Data for analysis Block Start
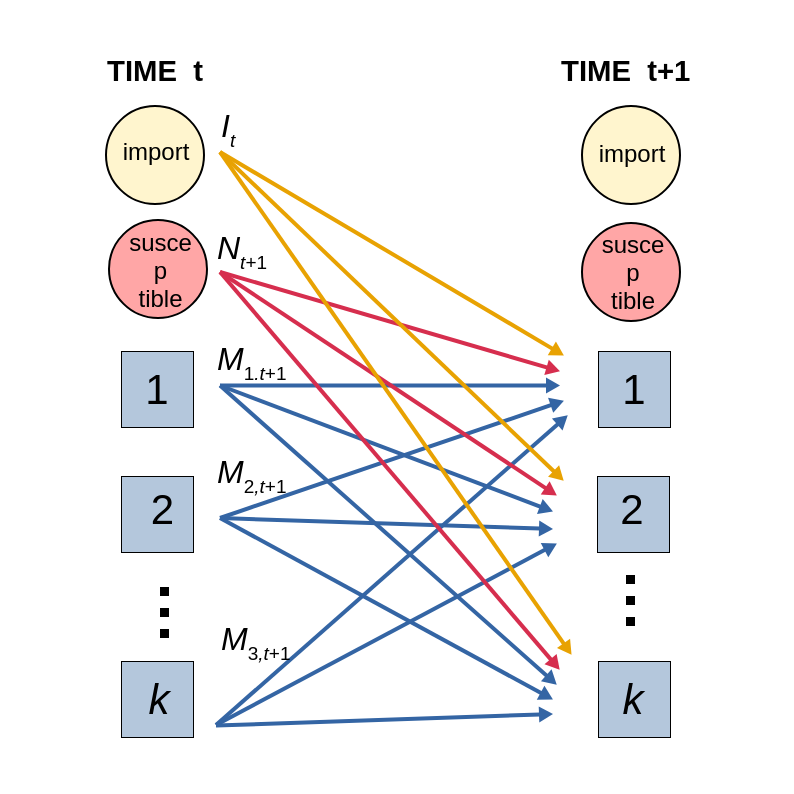
<!DOCTYPE html>
<html lang="en">
<head>
<meta charset="utf-8">
<title>State transitions from time t to time t+1</title>
<style>
:root {
  --paper: #ffffff;
  --ink: #000000;
  --import: #fff5ce;
  --susceptible: #ffa6a6;
  --class: #b4c7dc;
  --flow-import: #e8a202;
  --flow-new: #d62e4e;
  --flow-move: #3465a4;
}
* { box-sizing: border-box; margin: 0; padding: 0; }
html, body { width: 794px; height: 794px; overflow: hidden; background: var(--paper); }
.diagram {
  position: relative;
  width: 794px;
  height: 794px;
  overflow: hidden;
  color: var(--ink);
  font-family: "Liberation Sans", Arial, sans-serif;
}
.flows { position: absolute; inset: 0; fill: none; stroke-width: 4; }
.flows marker { overflow: visible; }
.from-import { stroke: var(--flow-import); }
.from-susceptible { stroke: var(--flow-new); }
.from-class { stroke: var(--flow-move); }
.head-import { fill: var(--flow-import); }
.head-susceptible { fill: var(--flow-new); }
.head-class { fill: var(--flow-move); }

.heading, .node, .rate, .more { position: absolute; left: var(--x); top: var(--y); }
.heading { font-size: 29.3px; line-height: 1; font-weight: 700; white-space: pre; }

.node { display: flex; align-items: center; justify-content: center; text-align: center; }
.node span { position: relative; left: var(--dx, 0); top: var(--dy, 0); }
.pool { width: 100px; height: 100px; border: 2px solid var(--ink); border-radius: 50%; font-size: 24px; line-height: 28px; }
.import { background: var(--import); }
.susceptible { background: var(--susceptible); }
.class { width: 73px; height: 77px; border: 1px solid var(--ink); background: var(--class); font-size: 42px; line-height: 1; }

.rate { font-size: 32px; line-height: 1; white-space: nowrap; }
.rate sub { position: relative; top: 10px; font-size: 19px; line-height: 0; vertical-align: baseline; }

.more { display: flex; flex-direction: column; justify-content: space-between; width: 9px; height: 51px; }
.more span { height: 9px; background: var(--ink); }
</style>
</head>
<body>
<main class="diagram">
  <svg class="flows" width="794" height="794" viewBox="0 0 794 794" aria-hidden="true">
    <defs>
      <marker id="head-import" class="head-import" markerUnits="userSpaceOnUse" markerWidth="14" markerHeight="16" refX="1" refY="8" orient="auto"><path d="M0 0L14 8L0 16Z" stroke="none"/></marker>
      <marker id="head-susceptible" class="head-susceptible" markerUnits="userSpaceOnUse" markerWidth="14" markerHeight="16" refX="1" refY="8" orient="auto"><path d="M0 0L14 8L0 16Z" stroke="none"/></marker>
      <marker id="head-class" class="head-class" markerUnits="userSpaceOnUse" markerWidth="14" markerHeight="16" refX="1" refY="8" orient="auto"><path d="M0 0L14 8L0 16Z" stroke="none"/></marker>
    </defs>
    <g class="from-class" marker-end="url(#head-class)">
      <line x1="220" y1="385.5" x2="547" y2="385.5" marker-end="url(#head-class)"/>
      <line x1="220" y1="385.5" x2="540.8" y2="506.8" marker-end="url(#head-class)"/>
      <line x1="220" y1="385.5" x2="547" y2="676" marker-end="url(#head-class)"/>
      <line x1="220" y1="518" x2="551.6" y2="404.9" marker-end="url(#head-class)"/>
      <line x1="220" y1="518" x2="540" y2="528.6" marker-end="url(#head-class)"/>
      <line x1="220" y1="518" x2="541.5" y2="693.3" marker-end="url(#head-class)"/>
      <line x1="216" y1="725" x2="558" y2="423.9" marker-end="url(#head-class)"/>
      <line x1="216" y1="725" x2="545.4" y2="549.6" marker-end="url(#head-class)"/>
      <line x1="216" y1="725.5" x2="540" y2="714.4" marker-end="url(#head-class)"/>
    </g>
    <g class="from-susceptible">
      <line x1="220" y1="272" x2="547.5" y2="367.6" marker-end="url(#head-susceptible)"/>
      <line x1="220" y1="272" x2="546" y2="488.4" marker-end="url(#head-susceptible)"/>
      <line x1="220" y1="272" x2="551.2" y2="659.9" marker-end="url(#head-susceptible)"/>
    </g>
    <g class="from-import">
      <line x1="220" y1="152" x2="552.7" y2="348.9" marker-end="url(#head-import)"/>
      <line x1="220" y1="152" x2="554.3" y2="471.7" marker-end="url(#head-import)"/>
      <line x1="220" y1="152" x2="564.1" y2="644.2" marker-end="url(#head-import)"/>
    </g>
  </svg>

  <section aria-label="Time t">
    <h2 class="heading" style="--x:107px;--y:56px">TIME  t</h2>
    <div class="node pool import" style="--x:105px;--y:105px;--dx:1px;--dy:-3px"><span>import</span></div>
    <div class="node pool susceptible" style="--x:107.5px;--y:218.5px;--dx:3px;--dy:2px"><span>susce<br>p<br>tible</span></div>
    <div class="node class" style="--x:120.5px;--y:351px"><span>1</span></div>
    <div class="node class" style="--x:120.5px;--y:476px;--dx:5.5px;--dy:-5px"><span>2</span></div>
    <div class="more" style="--x:160px;--y:587px" role="img" aria-label="and so on"><span></span><span></span><span></span></div>
    <div class="node class" style="--x:120.5px;--y:661px;--dx:2px"><span><i>k</i></span></div>
  </section>

  <section aria-label="Transition rates">
    <p class="rate" style="--x:221px;--y:110px"><i>I</i><sub><i>t</i></sub></p>
    <p class="rate" style="--x:217px;--y:232px"><i>N</i><sub><i>t</i>+1</sub></p>
    <p class="rate" style="--x:217px;--y:343px"><i>M</i><sub>1<i>.t</i>+1</sub></p>
    <p class="rate" style="--x:217px;--y:456px"><i>M</i><sub>2<i>,t</i>+1</sub></p>
    <p class="rate" style="--x:221px;--y:623px"><i>M</i><sub>3<i>,t</i>+1</sub></p>
  </section>

  <section aria-label="Time t+1">
    <h2 class="heading" style="--x:561px;--y:56px">TIME  t+1</h2>
    <div class="node pool import" style="--x:581px;--y:105px;--dx:1px;--dy:-1px"><span>import</span></div>
    <div class="node pool susceptible" style="--x:581px;--y:222px;--dx:2px;--dy:1px"><span>susce<br>p<br>tible</span></div>
    <div class="node class" style="--x:597.5px;--y:351px"><span>1</span></div>
    <div class="node class" style="--x:596.5px;--y:476px;--dx:-1px;--dy:-5px"><span>2</span></div>
    <div class="more" style="--x:626px;--y:575px" role="img" aria-label="and so on"><span></span><span></span><span></span></div>
    <div class="node class" style="--x:597.5px;--y:661px;--dx:-1px"><span><i>k</i></span></div>
  </section>
</main>
</body>
</html>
Data for analysis Block End
- _Brief_:
Would you set down the listing exactly, omitting pictures?

- _Exercise answer_:
<!DOCTYPE html>
<html lang="en">
<head>
<meta charset="utf-8">
<title>State transitions from time t to time t+1</title>
<style>
:root {
  --paper: #ffffff;
  --ink: #000000;
  --import: #fff5ce;
  --susceptible: #ffa6a6;
  --class: #b4c7dc;
  --flow-import: #e8a202;
  --flow-new: #d62e4e;
  --flow-move: #3465a4;
}
* { box-sizing: border-box; margin: 0; padding: 0; }
html, body { width: 794px; height: 794px; overflow: hidden; background: var(--paper); }
.diagram {
  position: relative;
  width: 794px;
  height: 794px;
  overflow: hidden;
  color: var(--ink);
  font-family: "Liberation Sans", Arial, sans-serif;
}
.flows { position: absolute; inset: 0; fill: none; stroke-width: 4; }
.flows marker { overflow: visible; }
.from-import { stroke: var(--flow-import); }
.from-susceptible { stroke: var(--flow-new); }
.from-class { stroke: var(--flow-move); }
.head-import { fill: var(--flow-import); }
.head-susceptible { fill: var(--flow-new); }
.head-class { fill: var(--flow-move); }

.heading, .node, .rate, .more { position: absolute; left: var(--x); top: var(--y); }
.heading { font-size: 29.3px; line-height: 1; font-weight: 700; white-space: pre; }

.node { display: flex; align-items: center; justify-content: center; text-align: center; }
.node span { position: relative; left: var(--dx, 0); top: var(--dy, 0); }
.pool { width: 100px; height: 100px; border: 2px solid var(--ink); border-radius: 50%; font-size: 24px; line-height: 28px; }
.import { background: var(--import); }
.susceptible { background: var(--susceptible); }
.class { width: 73px; height: 77px; border: 1px solid var(--ink); background: var(--class); font-size: 42px; line-height: 1; }

.rate { font-size: 32px; line-height: 1; white-space: nowrap; }
.rate sub { position: relative; top: 10px; font-size: 19px; line-height: 0; vertical-align: baseline; }

.more { display: flex; flex-direction: column; justify-content: space-between; width: 9px; height: 51px; }
.more span { height: 9px; background: var(--ink); }
</style>
</head>
<body>
<main class="diagram">
  <svg class="flows" width="794" height="794" viewBox="0 0 794 794" aria-hidden="true">
    <defs>
      <marker id="head-import" class="head-import" markerUnits="userSpaceOnUse" markerWidth="14" markerHeight="16" refX="1" refY="8" orient="auto"><path d="M0 0L14 8L0 16Z" stroke="none"/></marker>
      <marker id="head-susceptible" class="head-susceptible" markerUnits="userSpaceOnUse" markerWidth="14" markerHeight="16" refX="1" refY="8" orient="auto"><path d="M0 0L14 8L0 16Z" stroke="none"/></marker>
      <marker id="head-class" class="head-class" markerUnits="userSpaceOnUse" markerWidth="14" markerHeight="16" refX="1" refY="8" orient="auto"><path d="M0 0L14 8L0 16Z" stroke="none"/></marker>
    </defs>
    <g class="from-class" marker-end="url(#head-class)">
      <line x1="220" y1="385.5" x2="547" y2="385.5" marker-end="url(#head-class)"/>
      <line x1="220" y1="385.5" x2="540.8" y2="506.8" marker-end="url(#head-class)"/>
      <line x1="220" y1="385.5" x2="547" y2="676" marker-end="url(#head-class)"/>
      <line x1="220" y1="518" x2="551.6" y2="404.9" marker-end="url(#head-class)"/>
      <line x1="220" y1="518" x2="540" y2="528.6" marker-end="url(#head-class)"/>
      <line x1="220" y1="518" x2="541.5" y2="693.3" marker-end="url(#head-class)"/>
      <line x1="216" y1="725" x2="558" y2="423.9" marker-end="url(#head-class)"/>
      <line x1="216" y1="725" x2="545.4" y2="549.6" marker-end="url(#head-class)"/>
      <line x1="216" y1="725.5" x2="540" y2="714.4" marker-end="url(#head-class)"/>
    </g>
    <g class="from-susceptible">
      <line x1="220" y1="272" x2="547.5" y2="367.6" marker-end="url(#head-susceptible)"/>
      <line x1="220" y1="272" x2="546" y2="488.4" marker-end="url(#head-susceptible)"/>
      <line x1="220" y1="272" x2="551.2" y2="659.9" marker-end="url(#head-susceptible)"/>
    </g>
    <g class="from-import">
      <line x1="220" y1="152" x2="552.7" y2="348.9" marker-end="url(#head-import)"/>
      <line x1="220" y1="152" x2="554.3" y2="471.7" marker-end="url(#head-import)"/>
      <line x1="220" y1="152" x2="564.1" y2="644.2" marker-end="url(#head-import)"/>
    </g>
  </svg>

  <section aria-label="Time t">
    <h2 class="heading" style="--x:107px;--y:56px">TIME  t</h2>
    <div class="node pool import" style="--x:105px;--y:105px;--dx:1px;--dy:-3px"><span>import</span></div>
    <div class="node pool susceptible" style="--x:107.5px;--y:218.5px;--dx:3px;--dy:2px"><span>susce<br>p<br>tible</span></div>
    <div class="node class" style="--x:120.5px;--y:351px"><span>1</span></div>
    <div class="node class" style="--x:120.5px;--y:476px;--dx:5.5px;--dy:-5px"><span>2</span></div>
    <div class="more" style="--x:160px;--y:587px" role="img" aria-label="and so on"><span></span><span></span><span></span></div>
    <div class="node class" style="--x:120.5px;--y:661px;--dx:2px"><span><i>k</i></span></div>
  </section>

  <section aria-label="Transition rates">
    <p class="rate" style="--x:221px;--y:110px"><i>I</i><sub><i>t</i></sub></p>
    <p class="rate" style="--x:217px;--y:232px"><i>N</i><sub><i>t</i>+1</sub></p>
    <p class="rate" style="--x:217px;--y:343px"><i>M</i><sub>1<i>.t</i>+1</sub></p>
    <p class="rate" style="--x:217px;--y:456px"><i>M</i><sub>2<i>,t</i>+1</sub></p>
    <p class="rate" style="--x:221px;--y:623px"><i>M</i><sub>3<i>,t</i>+1</sub></p>
  </section>

  <section aria-label="Time t+1">
    <h2 class="heading" style="--x:561px;--y:56px">TIME  t+1</h2>
    <div class="node pool import" style="--x:581px;--y:105px;--dx:1px;--dy:-1px"><span>import</span></div>
    <div class="node pool susceptible" style="--x:581px;--y:222px;--dx:2px;--dy:1px"><span>susce<br>p<br>tible</span></div>
    <div class="node class" style="--x:597.5px;--y:351px"><span>1</span></div>
    <div class="node class" style="--x:596.5px;--y:476px;--dx:-1px;--dy:-5px"><span>2</span></div>
    <div class="more" style="--x:626px;--y:575px" role="img" aria-label="and so on"><span></span><span></span><span></span></div>
    <div class="node class" style="--x:597.5px;--y:661px;--dx:-1px"><span><i>k</i></span></div>
  </section>
</main>
</body>
</html>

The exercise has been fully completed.